The European Parliament’s resolution came before a meeting of EU foreign ministers on Monday in Brussels, where they are set to discuss how to deal with Tunisia’s crisis.


Utilizing Counter-Terrorism

Tunisia’s President Kais Saied, who staged a coup last year and sidelined his political rivals, is using counter-terrorism measures to target his opponents, according to a new analysis by The Washington Institute.

But the analysis also suggests that Washington has some leverage over Saied, as jihadist violence in Tunisia has dropped significantly in recent years.

The analysis, written by researcher Aaron Zelin, says that Tunisia’s counter-terrorism service has become politicized under Saied’s rule, echoing the practices of former dictator Zine El Abidine Ben Ali.

It warns that Mr. Saied’s tactics could backfire and fuel the jihadist movement, which still poses a threat to the country despite being much weaker than it was between 2012 and 2019.

“Beyond the moral and humanitarian issues, this decay highlights the role of US assistance to Tunisia,” Zelin writes.

The United States has invested at least $30 million in reforming Tunisia’s counter-terrorism system since 2013, especially after a series of deadly attacks in 2015 and 2016.

It has also spent another $20 million on military education and training, as well as about $100 million on improving law enforcement agencies.

“While countering terrorism in Tunisia is not as urgent as before, the amount of US spending necessitates addressing the setback caused by Saied,” Zelin argues.

He notes that the past five years have seen a sharp decline in jihadist attacks and arrests in Tunisia, and this trend continued in 2022.

Neither ISIS nor the Uqba ibn Nafi Brigade loyal to al-Qaeda claimed any attack last year, showing how much the jihadist movement has weakened in the country.

The analysis cautioned that the decline in the rate of arrests and trials last year should be seen as to whether it reflects a general trend of declining judicial transparency at a time when Saied continues to tighten his authoritarian grip on the regime, or is it just a delay in court hearings?


European Silence

Tunisia’s President Kais Saied, who seized power last year in a move that critics called a coup, has faced little condemnation from European countries as he has eroded the rule of law and human rights in the country.

The country’s ranking in the Democracy Index, which measures democracy based on five criteria: electoral process and pluralism, functioning of government, political participation, political culture, and civil liberties, dropped by 10 places in 2022 to 85th out of 167 countries.

In his interview with Al-Estiklal, political researcher Jalal al-Khalaify said that Saied has suspended and dissolved parliament, drafted a new constitution that would give him more authority, imposed his control over all branches of government and ignored calls for dialogue from civil society groups, political parties and the international community.

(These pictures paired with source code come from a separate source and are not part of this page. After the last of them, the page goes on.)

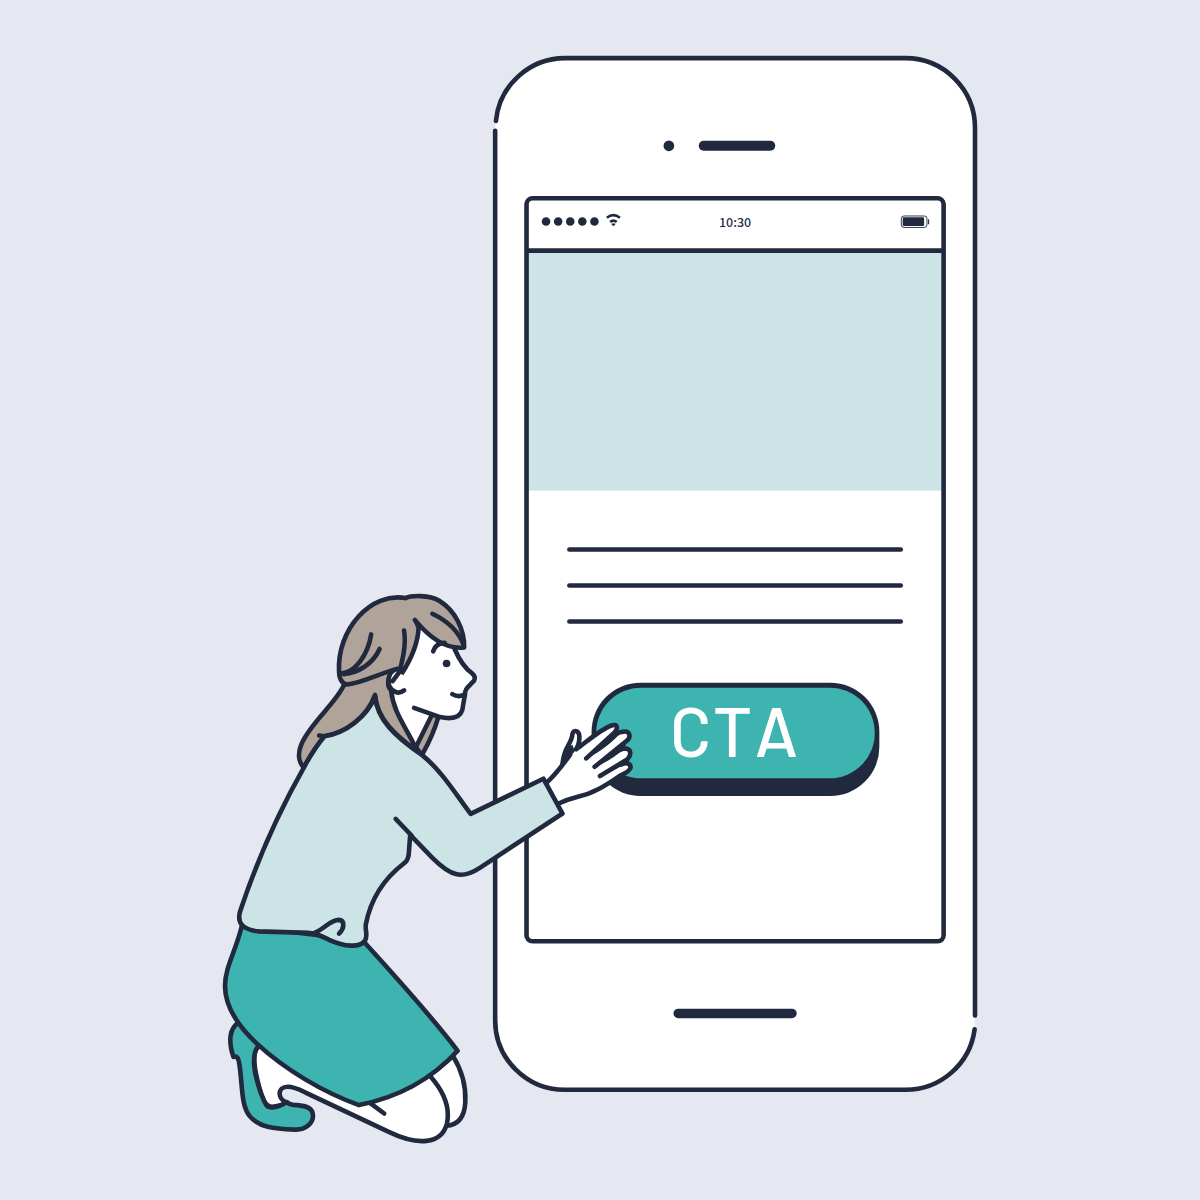
<!DOCTYPE html>
<html lang="en">
<head>
<meta charset="utf-8">
<title>Call to action illustration</title>
<link rel="stylesheet" href="https://fonts.googleapis.com/css2?family=Barlow:wght@500&amp;family=Source+Sans+3:wght@500&amp;display=swap">
<style>
  :root {
    --backdrop: #e5e8f0;
    --ink: #20293d;
    --paper: #ffffff;
    --mist: #cce4e5;
    --teal: #3eb4b1;
    --hair: #b0a49a;
  }
  html, body { margin: 0; padding: 0; overflow: hidden; background: var(--backdrop); }
  .canvas { display: block; width: 1200px; height: 1200px; background: var(--backdrop); }
  .line { fill: none; }
  .outlined { stroke: var(--ink); stroke-width: 6; stroke-linecap: round; stroke-linejoin: round; }
  .ink { fill: var(--ink); }
  .paper { fill: var(--paper); }
  .mist { fill: var(--mist); }
  .teal { fill: var(--teal); }
  .hair { fill: var(--hair); }
  .plain { stroke: none; }
  .clock { font: 500 19px "Source Sans 3", sans-serif; fill: var(--ink); }
  .button-label { font: 500 90px "Barlow", sans-serif; fill: var(--paper); text-anchor: middle; }
</style>
</head>
<body>
<svg class="canvas" viewBox="0 0 1568 1568" role="img" aria-label="A kneeling woman placing a call-to-action button on a large smartphone">
  <defs>
    <circle id="signal-dot" cy="289.5" r="5.6"/>
    <path id="text-line" d="M744 0H1177"/>
  </defs>

  <g id="phone">
    <g id="phone-body">
      <rect class="paper" x="647" y="76" width="627" height="1348" rx="91"/>
      <path class="line outlined" d="M648 158A91 91 0 0 1 738 76H1183A91 91 0 0 1 1274 167V1327"/>
      <path class="line outlined" d="M1273.500 1345A91 91 0 0 1 1183 1424H738A91 91 0 0 1 647 1333V171"/>
      <circle class="ink" cx="874" cy="190.500" r="7"/>
      <rect class="ink" x="913" y="184" width="100" height="13" rx="6.500"/>
      <rect class="ink" x="880" y="1318" width="161" height="12.500" rx="6.200"/>
    </g>

    <g id="screen">
      <rect class="mist" x="690" y="328" width="541" height="313"/>
      <rect class="line outlined" x="688" y="259" width="545" height="971" rx="8"/>
      <path class="line outlined" d="M689 327.500H1232"/>
    </g>

    <g id="status-bar">
      <g class="ink">
        <use href="#signal-dot" x="713.500"/>
        <use href="#signal-dot" x="729.300"/>
        <use href="#signal-dot" x="745.100"/>
        <use href="#signal-dot" x="760.900"/>
        <use href="#signal-dot" x="776.700"/>
      </g>
      <g id="wifi">
        <path d="M793 284.500Q801.500 278 810 284.500M797.200 290Q801.500 286.500 805.800 290" fill="none" stroke="var(--ink)" stroke-width="3.500"/>
        <path class="ink" d="M798.500 292.600Q801.500 290.600 804.500 292.600L801.500 295.500Z"/>
      </g>
      <text class="clock" x="939.500" y="296" textLength="42" lengthAdjust="spacingAndGlyphs">10:30</text>
      <g id="battery">
        <rect x="1177.700" y="282.200" width="33.500" height="15" rx="3.500" fill="none" stroke="var(--ink)" stroke-width="1.200"/>
        <rect class="ink" x="1179.500" y="284" width="28" height="11.400" rx="1.500"/>
        <path d="M1213.400 286.500V293" stroke="var(--ink)" stroke-width="1.400"/>
      </g>
    </g>

    <g id="body-copy" class="line outlined">
      <use href="#text-line" y="718"/>
      <use href="#text-line" y="765"/>
      <use href="#text-line" y="812"/>
    </g>

    <g id="cta-button">
      <rect class="ink" x="773" y="892" width="376" height="148" rx="64"/>
      <rect class="teal" x="779" y="898.500" width="364" height="118.500" rx="59"/>
      <text class="button-label" x="902.500 957 1014.500" y="989">CTA</text>
    </g>
  </g>

  <g id="woman" class="outlined">
    <g id="legs">
      <path class="paper" d="M560 1406L592 1380C603 1398 609 1420 608 1440C607 1459 599 1470 583 1471Z"/>
      <path class="paper" d="M338 1364C329 1375 332 1392 336 1410C342 1435 346 1448 358 1446C365 1446 370 1444 375 1441C362 1436 362 1420 376 1420C385 1420 392 1424 400 1428L508 1479C545 1497 577 1496 584 1468C589 1445 577 1423 562 1406L469 1400Z"/>
      <path class="line" d="M482 1440L502 1455"/>
      <path class="teal" d="M312 1336C300 1343 298 1360 305 1381C311 1379 312 1385 313 1392C317 1420 315 1444 326 1458C338 1473 358 1475 385 1476C400 1477 409 1467 409 1458C409 1447 399 1445 388 1444C382 1444 378 1443 375 1440C362 1448 352 1449 348 1444C340 1430 331 1400 332 1385C332 1373 336 1367 342 1364Z"/>
    </g>

    <path id="skirt" class="teal" stroke-linejoin="round" d="M316 1210C308 1243 294 1264 294 1288C294 1314 308 1338 336 1364C373 1398 422 1427 469 1444C520 1434 565 1409 598 1373C560 1323 515 1274 474 1229Z"/>

    <g id="head">
      <path class="hair" d="M562 932L573 936C568 954 559 973 551 987L543 976Z"/>
      <path class="paper plain" d="M545 812L594 846C600 862 607 873 618 880C622 883 621 889 617 892C612 897 607 901 607 908C606 915 604 922 604 928C602 937 592 940 575 936L565 934L543 978C525 950 510 925 510 890L522 870Z"/>
      <path class="hair" d="M450 894C440 918 405 945 394 972C388 986 391 997 397 1003C405 988 414 974 424 962C452 958 480 936 490 908C493 940 515 960 552 987L543 977C532 952 514 932 511 902C504 895 507 881 519 874Z"/>
      <path class="line" d="M594 848C600 862 607 873 617 880C622 884 621 889 617 892C611 898 607 901 607.500 908C606 916 605 922 604 928C601 938 590 940 575 937L541 925"/>
      <path class="line" d="M564 935L543 977"/>
      <path class="hair" d="M443 878C440 822 485 773 530 781.500C537 778 561 777 574 785C595 798 607 823 606.500 846C582 849 561 833 542 810C545 814 546 817 547 820C546 843 536 863 525 880L519 874C498 879 472 893 453 894.500C446 893 443 885 443 878Z"/>
      <g class="line">
        <path d="M565 802C586 812 600 827 606 843"/>
        <path d="M528 824C531 843 526 862 522 878"/>
        <path d="M445 880C464 880 481 855 485 829"/>
        <path d="M449 881C468 879 487 868 496 848"/>
      </g>
      <path class="paper" stroke="none" d="M519 875C507 880 504 895 513 903L527 903L527 882L522 880Z"/>
      <path class="line" d="M519 874C505 878 504 897 515 903C519 906 524 905 528 902M513 890L522 878"/>
      <circle class="ink plain" cx="583.500" cy="867" r="5"/>
      <path class="line" d="M566 851C568 845 573 840 581 840M591 907C596 910 602 910 606 908"/>
    </g>

    <g id="hand">
      <path class="paper" d="M735 998C737 975 747 973 748 959C750 952 758 955 757 965C757 973 754 977 751 982L745 990Z"/>
      <path class="paper plain" d="M712 1024C726 1012 735 1000 745 987L753 979C768 968 785 953 799 948C807 945 808 952 803 957L790 968C800 961 808 956 815 956C823 955 825 963 819 968L803 983C808 980 812 978 818 978C825 979 825 987 820 992L812 999C818 996 824 997 824 1003C822 1009 816 1010 808 1015C790 1027 775 1037 755 1041C747 1043 738 1046 730 1050Z"/>
      <path class="line" d="M714 1023C726 1012 735 1000 745 986M753 979C768 968 785 953 799 948C807 945 808 952 803 957L766 991M790 969C800 961 808 956 815 956C823 955 825 963 819 968L777 1002M803 983C808 980 812 978 818 978C825 979 825 987 820 992L784 1014M812 999C818 996 824 997 824 1003C822 1009 816 1010 808 1015C790 1027 775 1037 755 1041C747 1043 738 1046 730 1050"/>
      <path class="ink plain" d="M766 991L803 957L812 957C803 966 787 982 766 991ZM777 1002L819 968L816 979C803 988 793 997 777 1002ZM784 1014L820 992L818 998C806 1004 796 1011 784 1014ZM735 998C735 984 740 977 748 973L751 982Z"/>
    </g>

    <g id="sweater">
      <path class="mist" d="M424 962C452 958 480 936 490 910C493 940 515 962 552 987C578 1008 597 1040 615 1063.500L710 1017.500L735 1063L627 1134C604 1149 590 1146 565 1121L536 1091L534 1117C533 1124 531 1126 528 1128C502 1148 484 1176 478 1208C477 1217 481 1222 477 1229C470 1239 450 1237 430 1228C420 1223 413 1219 403 1219L338 1217C317 1215 309 1206 314 1190C335 1127 363 1063 397 1003C405 988 414 974 424 962Z"/>
      <path class="line" d="M517 1070L538 1092"/>
      <path class="line" d="M411 1219C424 1214 431 1202 443 1202C451 1203 450 1213 443 1220"/>
      <path class="line" d="M417 961L424 962"/>
    </g>
  </g>
</svg>
</body>
</html>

“He has also cracked down on politicians, human rights activists, and journalists and restricted freedom of expression,” al-Khalaify added.

“Despite all of these harsh violations, European countries have been largely silent about this dictator who took over the country and silenced all of his opponents.”

“They have only issued some mild reports to acknowledge the situation but have not taken any action or expressed any condemnation, even when Saied expelled members of a European legal advisory body and European trade unionists from Tunisia,” al-Khalaify noted.

“The Europeans always say they care about human rights, but it seems that their interests are more important than their values,” he mentioned.

“This explains why they have looked the other way for months while the only democracy in the Arab world has lost its stability and direction,” he concluded.